Obviously this makes a lot of sense for the stores and brands given that the Hispanic population has exploded. Hispanics accounted for more than half of the nation’s population growth over the last decade. (WSJ) It is interesting to have been away for the last year and see this change so vividly though. It was one of the first things I noticed.

It’s funny  that when I started writing this blog, a lot of my posts were about the differences between the US and Argentina. Now, I’m writing about the changes in the US over the past couple of years. (And don’t worry, I have a few more good ones coming too…)

Unfortunately, after my nearly three years in Argentina, I still can’t make out all the Spanish on the signs. Yeah, I really need to go back to class…


Back in the USA…

It now marks three weeks that we’ve been back in the States, and I have to say I’m not missing the Buenos Aires winter! It’s been absolutely beautiful here, and I’m really liking this idea of spending summers in Vermont and summers in Buenos Aires. The only question is where to fit in the snowboarding?

Here’s some of the things I’ve quickly realized that I missed about being in the States:

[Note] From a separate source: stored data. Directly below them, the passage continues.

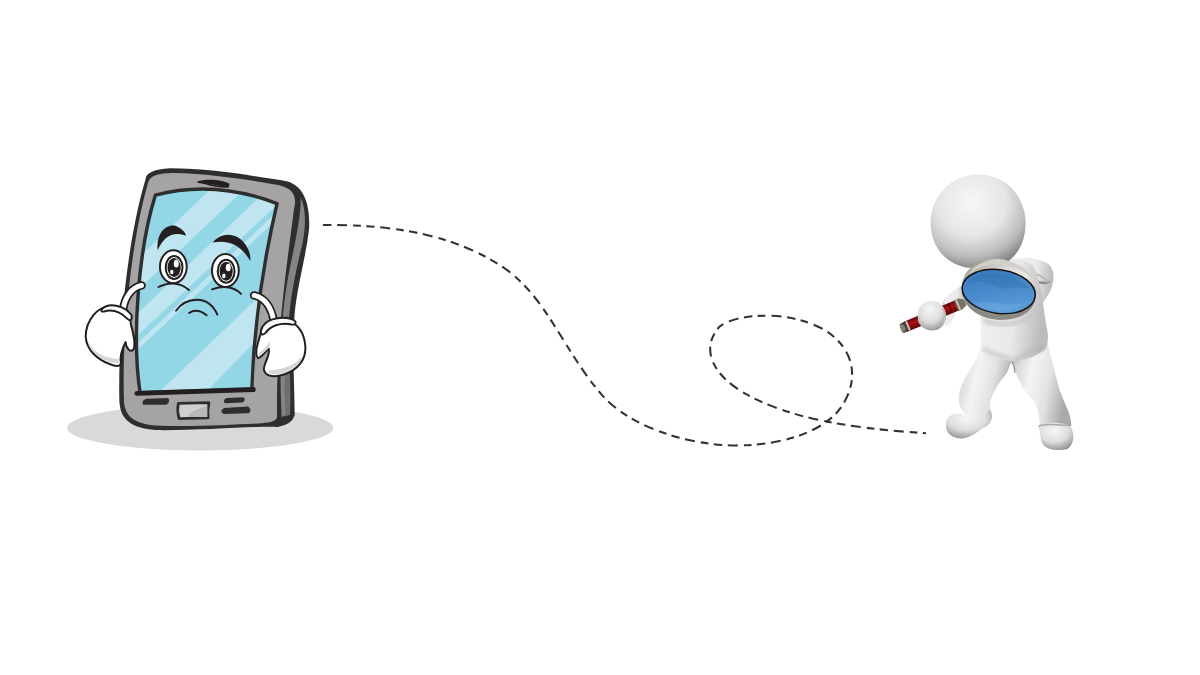
<!DOCTYPE html>
<html lang="en">
<head>
<meta charset="utf-8">
<title>Searching for a lost phone</title>
<style>
:root{--paper:#fff;--ink:#231f20;--outline:#2f2e2f;--case:#a5a3a4;--case-side:#858384;--case-dark:#6f6d6e;--glass:#93d7e7;--glare:#bfe6f0;--shadow:#d9d9d9;--key:#d0cfd0;--trail:#333;--handle:#8e0b0d}
html,body{margin:0;width:1200px;height:675px;overflow:hidden;background:var(--paper)}
.scene{display:block;width:1200px;height:675px}
.line{fill:none;stroke:var(--ink);stroke-linecap:round;stroke-linejoin:round}
.glove{fill:var(--paper);stroke:var(--ink);stroke-width:2.6;stroke-linejoin:round}
.arm-edge{stroke-width:11}
.arm-fill{stroke:var(--paper);stroke-width:6.4}
.glove-shade{fill:#d6d6d6}
.trail{fill:none;stroke:var(--trail);stroke-width:2.7;stroke-dasharray:11 7.4 13 8 10 7}
</style>
</head>
<body>
<svg class="scene" viewBox="0 0 1568 882" role="img" aria-label="A sad cartoon phone at the end of a looping dashed trail, and a white figure searching with a magnifying glass">
<defs>
<clipPath id="screen-clip"><path d="M203 255C255 241 310 246 362 266C347 330 332 420 329 509L183 513C172 440 181 325 203 255Z"/></clipPath>
<radialGradient id="head-tone" cx=".43" cy=".3" r=".72"><stop offset="0" stop-color="#f7f7f7"/><stop offset=".5" stop-color="#e6e6e6"/><stop offset=".8" stop-color="#bdbdbd"/><stop offset="1" stop-color="#858585"/></radialGradient>
<linearGradient id="torso-tone" x1="0" x2="1" y1="0" y2=".15"><stop offset="0" stop-color="#c9c9c9"/><stop offset=".22" stop-color="#f0f0f0"/><stop offset=".65" stop-color="#e9e9e9"/><stop offset="1" stop-color="#bcbcbc"/></linearGradient>
<linearGradient id="leg-tone" x1="0" x2="1" y1="0" y2=".3"><stop offset="0" stop-color="#c4c4c4"/><stop offset=".4" stop-color="#f4f4f4"/><stop offset=".7" stop-color="#e2e2e2"/><stop offset="1" stop-color="#a9a9a9"/></linearGradient>
<radialGradient id="foot-tone" cx=".45" cy=".3" r=".75"><stop offset="0" stop-color="#f6f6f6"/><stop offset=".55" stop-color="#dedede"/><stop offset="1" stop-color="#8f8f8f"/></radialGradient>
<linearGradient id="rim-tone" x1="0" x2="1" y1="0" y2="1"><stop offset="0" stop-color="#77756f"/><stop offset=".25" stop-color="#c9c7bf"/><stop offset=".55" stop-color="#efeee8"/><stop offset=".8" stop-color="#b5b3ac"/><stop offset="1" stop-color="#807e78"/></linearGradient>
<linearGradient id="lens-tone" x1="0" x2=".5" y1="0" y2="1"><stop offset="0" stop-color="#3573b4"/><stop offset=".5" stop-color="#4488ca"/><stop offset="1" stop-color="#5b9bd8"/></linearGradient>
<linearGradient id="handle-tone" x1="0" x2="0" y1="0" y2="1"><stop offset="0" stop-color="#5d0608"/><stop offset=".4" stop-color="#b01215"/><stop offset="1" stop-color="#5a0507"/></linearGradient>
<filter id="soft" x="-20%" y="-20%" width="140%" height="140%"><feGaussianBlur stdDeviation="3"/></filter>
<filter id="trail-soft" x="-5%" y="-5%" width="110%" height="110%"><feGaussianBlur stdDeviation=".55"/></filter>
<g id="eye">
<ellipse rx="17.5" ry="21.5" fill="#fff" stroke="#231f20" stroke-width="2.6"/>
<ellipse cx="1" cy="1" rx="11" ry="15" fill="#fff" stroke="#231f20" stroke-width="2.6"/>
<ellipse cx="1" cy="1" rx="8.6" ry="12.5" fill="#231f20"/>
<ellipse cx="3.8" cy="-4" rx="3.3" ry="5" fill="#fff"/>
<ellipse cx="-2" cy="7" rx="2.2" ry="3" fill="#fff"/>
</g>
</defs>

<g id="dashed-trail" filter="url(#trail-soft)">
<path class="trail" d="M422 294C520 293 602 309 664 354C718 395 738 462 790 520C828 559 900 582 962 582C1030 582 1084 560 1103 526C1128 482 1106 440 1060 423C1020 407 962 410 940 427C915 455 930 490 975 515C1030 546 1110 560 1210 566"/>
</g>

<g id="phone">
<ellipse cx="261.500" cy="559" rx="174" ry="29.500" fill="var(--shadow)"/>
<g id="phone-case">
<path d="M190 235Q190 222 222 220C280 220 335 231 376 237C398 244 405 268 404 297C401 330 389 370 385 410C381 455 385 500 385 543Q381 555 363 558C340 556 255 563 203 562C172 559 157 549 156 524C154 440 166 315 190 235Z" fill="var(--outline)"/>
<path d="M194 237Q198 226 226 226C280 227 330 236 365 242C385 247 388 258 384 274C376 340 361 430 362 545Q361 552 342 553C305 555 250 558 204 556C177 554 163 545 162 524C159 440 171 315 194 237Z" fill="var(--case)"/>
<path d="M393 258C401 275 399 300 395 319C386 356 379 390 377 425C374 470 379 510 378 541L368 545C365 480 366 420 376 365C383 325 393 290 393 258Z" fill="var(--case-side)"/>
<path d="M381 420C376 460 381 505 379 542L373 544C371 500 372 460 375 410Z" fill="var(--case-dark)"/>
<path d="M258 237C270 233 290 235 300 240L299 245C288 243 272 239 258 239Z" fill="var(--ink)"/>
<path d="M262 238C276 242 287 246 298 244" class="line" stroke-width="2"/>
</g>
<g id="phone-screen">
<path d="M203 255C255 241 310 246 362 266C347 330 332 420 329 509L183 513C172 440 181 325 203 255Z" fill="var(--glass)"/>
<g clip-path="url(#screen-clip)" fill="var(--glare)">
<path d="M285 238L325 242L160 398V357Z"/>
<path d="M345 252L372 258L160 457V428Z"/>
<path d="M365 274L358 290L165 471V462Z"/>
<path d="M350 376L345 434L262 520H200Z"/>
</g>
<path d="M203 255C255 241 310 246 362 266C347 330 332 420 329 509L183 513C172 440 181 325 203 255Z" fill="none" stroke="var(--outline)" stroke-width="4.500" stroke-linejoin="round"/>
<path d="M179 514L331 509" class="line" stroke-width="6.500"/>
</g>
<g id="phone-face">
<path d="M206 327C204 304 217 293 229 295C237 298 242 303 243 308C226 302 214 309 206 327Z" fill="var(--ink)"/>
<path d="M278 317C287 304 306 303 317 315C325 324 328 333 327 341C315 321 300 313 278 317Z" fill="var(--ink)"/>
<use href="#eye" x="226.500" y="348.500"/>
<use href="#eye" x="294.500" y="353.500"/>
<g class="line" stroke-width="2.500">
<path d="M207 375Q230 364 247 379"/>
<path d="M277 378Q301 370 315 384"/>
<path d="M230 406C243 388 272 384 284 411"/>
<path d="M247 409Q258 402 270 412"/>
</g>
</g>
<g id="phone-keys" stroke="var(--outline)" stroke-width="3.500" stroke-linejoin="round">
<path d="M233 527L273 526Q271 537 272 546L234 547Q231 537 233 527Z" fill="var(--key)"/>
<path d="M245 545C247 537 260 535 271 530V545Z" fill="#b9b8b9" stroke="none"/>
<g fill="var(--outline)" stroke="none">
<path d="M191 521L220 520Q223 526 217 529L187 529Q184 524 191 521Z"/>
<path d="M296 520L318 519Q322 522 317 526L294 527Q290 523 296 520Z"/>
<path d="M293 533L324 531Q330 535 325 540L292 541Q286 537 293 533Z"/>
</g>
</g>
<g id="left-hand">
<path class="line arm-edge" d="M185 373C172 375 163 389 161 404"/>
<path class="line arm-fill" d="M185 373C172 375 163 389 161 404" style="stroke:var(--paper)"/>
<path class="glove" d="M171 424C171 408 160 400 145 400C128 400 112 418 112 440C113 458 128 470 144 476C151 479 157 479 158 475C156 466 160 455 164 447C165 455 170 461 174 457C178 452 174 434 171 424Z"/>
<path class="glove-shade" d="M115 446C124 463 138 468 155 469L155 475C138 474 119 463 115 446Z"/>
<path class="glove" d="M133 404C143 394 164 400 172 412C173 418 170 420 167 417C157 407 146 404 136 407Q131 408 133 404Z"/>
</g>
<g id="right-hand">
<path class="line arm-edge" d="M332 386C346 389 355 402 358 421"/>
<path class="line arm-fill" d="M332 386C346 389 355 402 358 421" style="stroke:var(--paper)"/>
<path class="glove" d="M343 430C338 443 332 463 337 468C342 467 346 461 351 455C354 464 343 477 345 484C348 493 360 493 372 489C389 483 400 470 399 453C398 434 387 419 371 418C357 418 347 422 343 430Z"/>
<path class="glove-shade" d="M397 462C390 476 371 483 351 484Q351 489 358 489C378 489 394 476 397 462ZM339 461Q346 456 353 446L352 454Q344 462 338 466Z"/>
<path class="glove" d="M341 432C344 418 365 412 381 417C389 420 387 425 381 424C366 421 353 426 347 435C343 439 340 436 341 432Z"/>
</g>
</g>

<g id="searcher">
<g id="back-arm">
<path d="M1318 340C1335 334 1360 337 1371 346C1380 356 1377 371 1371 383L1359 402L1347 396L1354 371L1330 372Z" fill="url(#torso-tone)"/>
<path d="M1352 367C1360 370 1367 371 1372 368" fill="none" stroke="#8d8d8d" stroke-width="3"/>
<path d="M1353 358C1360 360 1366 364 1370 370" fill="none" stroke="#b5b5b5" stroke-width="2"/>
</g>
<g id="legs">
<path d="M1284 448C1277 477 1254 496 1253 520C1252 535 1263 541 1264 546C1274 551 1288 546 1294 537C1291 524 1299 507 1316 487L1326 460Z" fill="url(#leg-tone)"/>
<path d="M1322 462C1325 488 1334 507 1351 524C1357 533 1358 548 1359 557C1370 566 1391 564 1400 556C1400 541 1389 524 1384 508C1379 488 1373 465 1368 447Z" fill="url(#leg-tone)"/>
<path d="M1236 556C1235 544 1247 537 1259 542C1268 547 1282 548 1294 535C1299 545 1296 555 1283 560C1275 566 1267 573 1255 573C1243 572 1236 566 1236 556Z" fill="url(#foot-tone)"/>
<path d="M1357 557C1365 550 1388 552 1398 556C1405 566 1404 582 1394 587C1382 589 1370 588 1364 582C1358 575 1360 566 1357 557Z" fill="url(#foot-tone)"/>
<path d="M1357 557C1368 551 1386 558 1399 555" fill="none" stroke="#aaa" stroke-width="2"/>
</g>
<path id="torso" d="M1262 360C1280 338 1330 332 1350 347C1362 372 1363 403 1367 424C1371 440 1370 452 1364 458C1347 470 1331 472 1322 472C1305 470 1285 463 1282 451C1280 430 1284 414 1279 397Z" fill="url(#torso-tone)"/>
<path d="M1284 455C1302 466 1313 465 1325 472C1336 463 1352 457 1367 453" fill="none" stroke="#b4b4b4" stroke-width="3" filter="url(#soft)"/>
<path d="M1322 472Q1326 478 1326 487" fill="none" stroke="#9d9d9d" stroke-width="2"/>
<path d="M1285 418C1305 427 1335 425 1352 408" fill="none" stroke="#c3c3c3" stroke-width="5" filter="url(#soft)"/>
<path id="front-forearm" d="M1262 371C1247 377 1234 388 1231 397L1235 427L1243 421L1258 390Z" fill="url(#torso-tone)"/>
<path id="head" d="M1278 228C1314 228 1340 256 1340 292C1340 314 1331 331 1318 341C1300 347 1284 350 1265 350C1238 346 1216 324 1216 291C1216 256 1243 228 1278 228Z" fill="url(#head-tone)"/>
<g id="magnifier">
<g transform="translate(1177 429) rotate(-22.500)">
<rect x="5" y="-6.500" width="81" height="14" rx="2" fill="url(#handle-tone)"/>
<path d="M31 -6V7M70 -6V7" stroke="#5a0507" stroke-width="1.500"/>
<rect x="0" y="-6" width="11" height="13" rx="3" fill="#4b4741"/>
<path d="M10 -6V7" stroke="#c6c1b5" stroke-width="2.500"/>
<ellipse cx="2.500" cy=".5" rx="3" ry="5" fill="#85816f"/>
<path d="M78 -7H85L91 -3V5L84 8H78Z" fill="#77736b"/>
<path d="M81 -7V8" stroke="#d2cec3" stroke-width="2"/>
</g>
<path id="rim" d="M1257 372C1259 351 1279 337 1304 338C1332 341 1354 359 1354 384C1354 405 1333 419 1308 418C1279 417 1254 399 1257 372Z" fill="url(#rim-tone)"/>
<path d="M1257 382C1260 405 1284 418 1308 418C1331 418 1349 408 1353 391C1341 408 1324 412 1306 411C1282 409 1265 398 1257 382Z" fill="#8c8a84"/>
<path d="M1265 361C1271 346 1286 340 1304 339C1328 341 1344 351 1351 366C1338 353 1322 346 1304 346C1287 345 1273 350 1265 361Z" fill="#d2d0c8"/>
<ellipse cx="1305" cy="381" rx="48" ry="28.500" transform="rotate(8 1305 381)" fill="url(#lens-tone)" stroke="#14120f" stroke-width="2"/>
<path d="M1264 369C1284 349 1325 354 1347 378C1329 372 1321 380 1307 376C1291 371 1280 363 1264 369Z" fill="#2f6cac" opacity=".35"/>
<path d="M1274 397C1292 389 1319 404 1341 395C1323 411 1293 410 1274 397Z" fill="#76aee0" opacity=".4"/>
</g>
<path id="gripping-hand" d="M1199 413C1199 400 1207 393 1218 393C1228 394 1232 399 1235 406C1237 417 1234 426 1225 431C1214 434 1204 429 1200 421Z" fill="url(#foot-tone)"/>
<path d="M1231 403C1238 409 1235 421 1230 427" fill="none" stroke="#bdbdbd" stroke-width="2"/>
</g>
</svg>
</body>
</html>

  • Online shopping
  • Grocery stores with every imaginable option and choice, including: dill pickles, peanut butter, baked potato chips and turkey sandwiches (and hundreds of other lunch meats). And, no lines!
  • Great seafood and sushi! We bought grocery store sushi that was better than most in Buenos Aires.
  • TJ Maxx – I love this store. We’re stocking up on clothing, toys, etc. to bring back to BA.
  • Being in the mountains of Vermont in the summertime.
We’ll be back to Buenos Aires in the spring…maybe…